▶ [Activity]
Your reply should consist solely of the number of lines in the data that contain "style".

Start of Entries shown

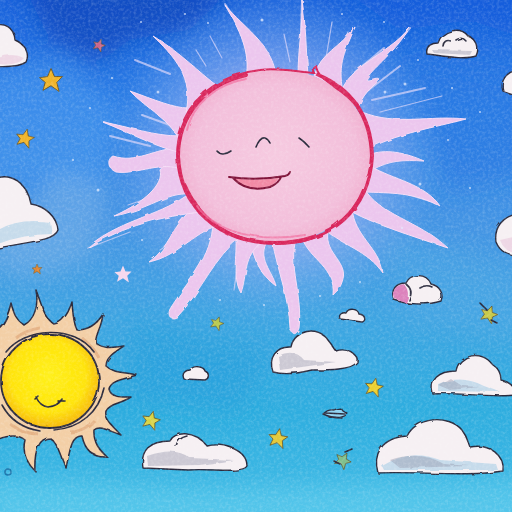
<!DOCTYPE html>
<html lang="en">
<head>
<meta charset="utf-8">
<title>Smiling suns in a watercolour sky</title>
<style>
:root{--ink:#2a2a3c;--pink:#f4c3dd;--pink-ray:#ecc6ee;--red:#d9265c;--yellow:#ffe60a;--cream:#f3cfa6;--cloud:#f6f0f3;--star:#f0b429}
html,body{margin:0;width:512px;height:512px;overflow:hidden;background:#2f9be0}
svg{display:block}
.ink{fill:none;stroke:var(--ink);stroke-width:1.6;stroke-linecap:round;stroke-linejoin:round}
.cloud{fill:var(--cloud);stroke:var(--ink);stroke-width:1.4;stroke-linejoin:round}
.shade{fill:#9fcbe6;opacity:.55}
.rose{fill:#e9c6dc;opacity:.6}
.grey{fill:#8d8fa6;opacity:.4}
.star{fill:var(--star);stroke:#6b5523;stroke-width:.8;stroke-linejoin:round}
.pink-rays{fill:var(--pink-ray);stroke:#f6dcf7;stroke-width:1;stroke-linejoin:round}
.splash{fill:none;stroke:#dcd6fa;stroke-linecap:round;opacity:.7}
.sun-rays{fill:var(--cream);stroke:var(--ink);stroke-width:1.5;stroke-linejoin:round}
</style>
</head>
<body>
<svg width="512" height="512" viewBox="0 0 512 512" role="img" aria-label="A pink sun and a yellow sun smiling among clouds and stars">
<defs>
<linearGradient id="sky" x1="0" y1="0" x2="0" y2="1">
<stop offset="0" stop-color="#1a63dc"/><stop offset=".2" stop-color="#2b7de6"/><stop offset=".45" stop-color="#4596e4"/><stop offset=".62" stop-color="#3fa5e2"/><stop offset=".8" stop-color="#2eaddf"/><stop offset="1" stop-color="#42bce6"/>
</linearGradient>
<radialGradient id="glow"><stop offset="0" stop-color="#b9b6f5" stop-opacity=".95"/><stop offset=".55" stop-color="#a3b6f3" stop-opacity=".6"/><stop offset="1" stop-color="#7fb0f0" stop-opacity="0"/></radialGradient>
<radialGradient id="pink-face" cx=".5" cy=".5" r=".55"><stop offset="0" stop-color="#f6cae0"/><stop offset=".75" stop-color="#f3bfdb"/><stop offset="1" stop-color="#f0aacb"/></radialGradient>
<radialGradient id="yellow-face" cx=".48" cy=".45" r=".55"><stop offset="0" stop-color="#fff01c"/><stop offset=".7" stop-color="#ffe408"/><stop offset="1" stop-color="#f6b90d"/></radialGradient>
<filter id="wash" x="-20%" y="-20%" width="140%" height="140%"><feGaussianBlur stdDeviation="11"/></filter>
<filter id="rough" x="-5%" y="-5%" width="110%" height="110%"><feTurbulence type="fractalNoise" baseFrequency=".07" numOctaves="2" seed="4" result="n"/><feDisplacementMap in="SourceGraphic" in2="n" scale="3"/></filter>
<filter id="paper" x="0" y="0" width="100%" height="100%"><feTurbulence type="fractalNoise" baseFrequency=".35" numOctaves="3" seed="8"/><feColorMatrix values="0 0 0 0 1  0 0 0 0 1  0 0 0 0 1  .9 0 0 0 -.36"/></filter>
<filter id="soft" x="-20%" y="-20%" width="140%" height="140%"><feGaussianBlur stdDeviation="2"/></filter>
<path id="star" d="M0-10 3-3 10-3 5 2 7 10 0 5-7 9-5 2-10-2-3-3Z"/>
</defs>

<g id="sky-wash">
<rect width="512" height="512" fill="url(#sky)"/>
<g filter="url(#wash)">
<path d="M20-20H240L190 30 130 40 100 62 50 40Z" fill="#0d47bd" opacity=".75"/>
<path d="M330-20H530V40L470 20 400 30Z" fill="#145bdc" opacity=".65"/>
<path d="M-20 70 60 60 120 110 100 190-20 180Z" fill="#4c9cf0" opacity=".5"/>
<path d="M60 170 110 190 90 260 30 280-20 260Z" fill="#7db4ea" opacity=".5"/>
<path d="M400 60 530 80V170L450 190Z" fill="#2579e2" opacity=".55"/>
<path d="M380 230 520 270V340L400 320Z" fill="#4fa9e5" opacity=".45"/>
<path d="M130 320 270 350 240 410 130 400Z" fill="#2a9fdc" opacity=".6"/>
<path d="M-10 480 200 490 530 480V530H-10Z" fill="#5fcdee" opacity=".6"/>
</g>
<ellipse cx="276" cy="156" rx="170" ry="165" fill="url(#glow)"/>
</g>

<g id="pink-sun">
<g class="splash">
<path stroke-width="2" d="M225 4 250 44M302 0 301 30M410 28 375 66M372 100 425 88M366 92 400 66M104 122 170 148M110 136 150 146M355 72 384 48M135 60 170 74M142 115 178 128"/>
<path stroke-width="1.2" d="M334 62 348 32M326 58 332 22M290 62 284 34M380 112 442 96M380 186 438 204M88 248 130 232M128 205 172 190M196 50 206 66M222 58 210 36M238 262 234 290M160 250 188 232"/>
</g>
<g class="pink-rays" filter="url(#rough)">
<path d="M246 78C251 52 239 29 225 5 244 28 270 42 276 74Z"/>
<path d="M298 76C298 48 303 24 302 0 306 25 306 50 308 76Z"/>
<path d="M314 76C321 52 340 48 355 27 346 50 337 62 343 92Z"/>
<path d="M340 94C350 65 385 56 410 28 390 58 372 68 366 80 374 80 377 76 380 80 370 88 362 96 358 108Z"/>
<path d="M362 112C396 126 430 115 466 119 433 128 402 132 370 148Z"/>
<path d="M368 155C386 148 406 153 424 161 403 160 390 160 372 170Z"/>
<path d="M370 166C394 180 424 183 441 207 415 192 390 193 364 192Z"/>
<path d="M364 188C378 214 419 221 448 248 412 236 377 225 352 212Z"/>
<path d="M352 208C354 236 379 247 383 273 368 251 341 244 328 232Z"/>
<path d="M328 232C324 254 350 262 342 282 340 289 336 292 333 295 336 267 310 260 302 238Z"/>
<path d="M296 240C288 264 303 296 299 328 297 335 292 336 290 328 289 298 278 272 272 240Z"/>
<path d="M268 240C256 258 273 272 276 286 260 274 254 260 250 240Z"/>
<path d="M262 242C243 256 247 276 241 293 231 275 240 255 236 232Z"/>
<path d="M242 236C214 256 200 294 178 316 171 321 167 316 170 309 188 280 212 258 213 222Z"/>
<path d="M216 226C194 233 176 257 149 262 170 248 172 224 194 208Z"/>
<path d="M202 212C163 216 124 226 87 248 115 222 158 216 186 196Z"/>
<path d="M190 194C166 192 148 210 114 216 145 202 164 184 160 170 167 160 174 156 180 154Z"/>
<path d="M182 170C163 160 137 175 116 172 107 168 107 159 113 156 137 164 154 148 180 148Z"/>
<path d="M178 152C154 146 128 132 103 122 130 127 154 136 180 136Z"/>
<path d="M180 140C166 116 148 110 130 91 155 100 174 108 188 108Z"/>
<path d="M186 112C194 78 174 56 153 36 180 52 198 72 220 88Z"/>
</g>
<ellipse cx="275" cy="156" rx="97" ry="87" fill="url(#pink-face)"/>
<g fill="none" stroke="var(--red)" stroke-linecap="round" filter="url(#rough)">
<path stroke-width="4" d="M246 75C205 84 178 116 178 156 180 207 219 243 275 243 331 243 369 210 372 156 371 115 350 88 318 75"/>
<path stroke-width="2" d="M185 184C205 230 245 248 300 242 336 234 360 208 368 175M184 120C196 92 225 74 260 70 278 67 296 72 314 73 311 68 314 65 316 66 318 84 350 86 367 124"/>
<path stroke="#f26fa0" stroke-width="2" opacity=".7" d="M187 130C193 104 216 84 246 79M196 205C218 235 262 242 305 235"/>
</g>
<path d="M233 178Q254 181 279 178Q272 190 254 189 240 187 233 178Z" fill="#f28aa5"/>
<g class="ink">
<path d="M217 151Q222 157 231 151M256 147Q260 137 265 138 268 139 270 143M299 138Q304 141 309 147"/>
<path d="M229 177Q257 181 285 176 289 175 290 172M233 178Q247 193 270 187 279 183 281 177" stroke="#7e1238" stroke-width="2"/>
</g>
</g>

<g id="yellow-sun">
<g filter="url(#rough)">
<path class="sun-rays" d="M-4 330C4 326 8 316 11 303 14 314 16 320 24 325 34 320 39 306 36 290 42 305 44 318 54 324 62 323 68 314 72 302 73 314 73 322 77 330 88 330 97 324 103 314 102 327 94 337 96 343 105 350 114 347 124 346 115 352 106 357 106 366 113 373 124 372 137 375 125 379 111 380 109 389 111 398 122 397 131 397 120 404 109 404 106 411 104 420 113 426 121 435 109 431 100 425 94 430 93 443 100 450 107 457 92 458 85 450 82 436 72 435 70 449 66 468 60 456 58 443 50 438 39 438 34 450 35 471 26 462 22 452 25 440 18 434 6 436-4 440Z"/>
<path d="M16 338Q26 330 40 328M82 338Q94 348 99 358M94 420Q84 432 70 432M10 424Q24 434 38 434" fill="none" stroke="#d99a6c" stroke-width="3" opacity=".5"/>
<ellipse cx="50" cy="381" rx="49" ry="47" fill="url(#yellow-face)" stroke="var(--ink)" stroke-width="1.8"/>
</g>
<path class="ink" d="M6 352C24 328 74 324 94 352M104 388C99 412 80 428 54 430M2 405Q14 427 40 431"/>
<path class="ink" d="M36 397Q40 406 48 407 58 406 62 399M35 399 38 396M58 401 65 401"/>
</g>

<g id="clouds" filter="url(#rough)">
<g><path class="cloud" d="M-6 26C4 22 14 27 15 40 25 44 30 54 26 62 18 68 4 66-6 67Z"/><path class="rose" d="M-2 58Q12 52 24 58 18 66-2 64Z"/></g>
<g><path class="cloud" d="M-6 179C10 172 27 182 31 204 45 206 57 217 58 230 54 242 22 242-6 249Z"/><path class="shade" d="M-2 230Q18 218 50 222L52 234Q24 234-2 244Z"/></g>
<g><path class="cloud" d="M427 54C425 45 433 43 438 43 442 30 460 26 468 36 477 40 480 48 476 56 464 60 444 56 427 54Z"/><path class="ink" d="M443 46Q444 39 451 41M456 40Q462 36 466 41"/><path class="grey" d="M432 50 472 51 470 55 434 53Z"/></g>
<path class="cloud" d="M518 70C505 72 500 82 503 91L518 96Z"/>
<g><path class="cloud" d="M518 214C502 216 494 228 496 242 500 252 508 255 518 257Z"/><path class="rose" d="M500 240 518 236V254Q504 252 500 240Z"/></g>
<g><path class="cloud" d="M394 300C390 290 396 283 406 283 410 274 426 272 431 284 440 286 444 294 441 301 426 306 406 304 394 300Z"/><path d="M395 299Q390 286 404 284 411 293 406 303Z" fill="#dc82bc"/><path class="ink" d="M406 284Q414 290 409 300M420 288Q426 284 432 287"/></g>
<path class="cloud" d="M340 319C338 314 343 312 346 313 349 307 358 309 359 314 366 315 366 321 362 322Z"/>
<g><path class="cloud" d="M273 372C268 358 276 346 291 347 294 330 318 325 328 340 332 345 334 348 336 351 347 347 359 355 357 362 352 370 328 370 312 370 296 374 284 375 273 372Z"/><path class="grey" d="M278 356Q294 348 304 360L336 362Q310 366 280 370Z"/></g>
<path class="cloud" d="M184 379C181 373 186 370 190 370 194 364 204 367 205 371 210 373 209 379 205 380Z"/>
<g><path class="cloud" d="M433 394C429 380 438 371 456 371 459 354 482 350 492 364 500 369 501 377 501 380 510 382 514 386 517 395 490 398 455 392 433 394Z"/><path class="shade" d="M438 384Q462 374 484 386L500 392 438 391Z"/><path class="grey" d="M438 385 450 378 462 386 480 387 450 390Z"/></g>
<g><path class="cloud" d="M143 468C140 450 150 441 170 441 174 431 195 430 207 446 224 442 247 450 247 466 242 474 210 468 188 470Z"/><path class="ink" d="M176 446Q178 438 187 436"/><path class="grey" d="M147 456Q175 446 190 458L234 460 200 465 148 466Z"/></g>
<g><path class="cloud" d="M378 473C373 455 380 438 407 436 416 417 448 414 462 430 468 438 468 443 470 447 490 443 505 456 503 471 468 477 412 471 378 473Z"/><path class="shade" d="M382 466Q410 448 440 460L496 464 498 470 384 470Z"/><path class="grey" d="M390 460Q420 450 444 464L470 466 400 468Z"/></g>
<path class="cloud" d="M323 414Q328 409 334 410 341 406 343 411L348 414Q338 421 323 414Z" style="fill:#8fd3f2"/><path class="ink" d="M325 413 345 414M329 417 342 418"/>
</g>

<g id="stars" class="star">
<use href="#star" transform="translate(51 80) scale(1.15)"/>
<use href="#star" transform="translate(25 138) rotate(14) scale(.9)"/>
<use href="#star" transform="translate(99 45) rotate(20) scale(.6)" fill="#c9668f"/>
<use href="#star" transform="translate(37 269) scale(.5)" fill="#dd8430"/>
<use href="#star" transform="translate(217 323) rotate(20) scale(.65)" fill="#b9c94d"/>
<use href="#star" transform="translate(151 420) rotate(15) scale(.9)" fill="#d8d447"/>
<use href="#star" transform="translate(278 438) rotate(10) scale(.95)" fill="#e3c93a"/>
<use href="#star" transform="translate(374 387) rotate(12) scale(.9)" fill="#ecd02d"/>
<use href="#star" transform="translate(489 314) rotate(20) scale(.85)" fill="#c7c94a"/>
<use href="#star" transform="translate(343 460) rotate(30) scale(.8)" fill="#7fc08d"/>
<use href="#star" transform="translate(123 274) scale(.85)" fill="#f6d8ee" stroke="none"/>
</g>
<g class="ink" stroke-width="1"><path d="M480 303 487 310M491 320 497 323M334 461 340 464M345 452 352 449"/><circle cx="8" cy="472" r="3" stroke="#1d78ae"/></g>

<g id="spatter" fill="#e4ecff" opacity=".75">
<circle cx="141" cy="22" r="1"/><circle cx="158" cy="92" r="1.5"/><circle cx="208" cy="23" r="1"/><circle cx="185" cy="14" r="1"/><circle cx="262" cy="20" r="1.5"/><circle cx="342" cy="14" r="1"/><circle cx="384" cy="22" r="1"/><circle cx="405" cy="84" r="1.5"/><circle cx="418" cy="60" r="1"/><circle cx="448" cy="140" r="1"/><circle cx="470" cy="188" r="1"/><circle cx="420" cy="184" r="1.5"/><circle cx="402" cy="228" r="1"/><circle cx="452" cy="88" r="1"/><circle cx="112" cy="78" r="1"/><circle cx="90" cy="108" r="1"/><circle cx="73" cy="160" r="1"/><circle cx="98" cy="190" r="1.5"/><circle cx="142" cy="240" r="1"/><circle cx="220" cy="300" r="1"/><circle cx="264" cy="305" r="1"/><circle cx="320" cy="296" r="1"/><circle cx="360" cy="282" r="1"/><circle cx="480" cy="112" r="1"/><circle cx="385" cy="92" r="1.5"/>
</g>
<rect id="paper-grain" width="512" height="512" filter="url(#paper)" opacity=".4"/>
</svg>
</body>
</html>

End of Entries shown

▶ [Task result]
3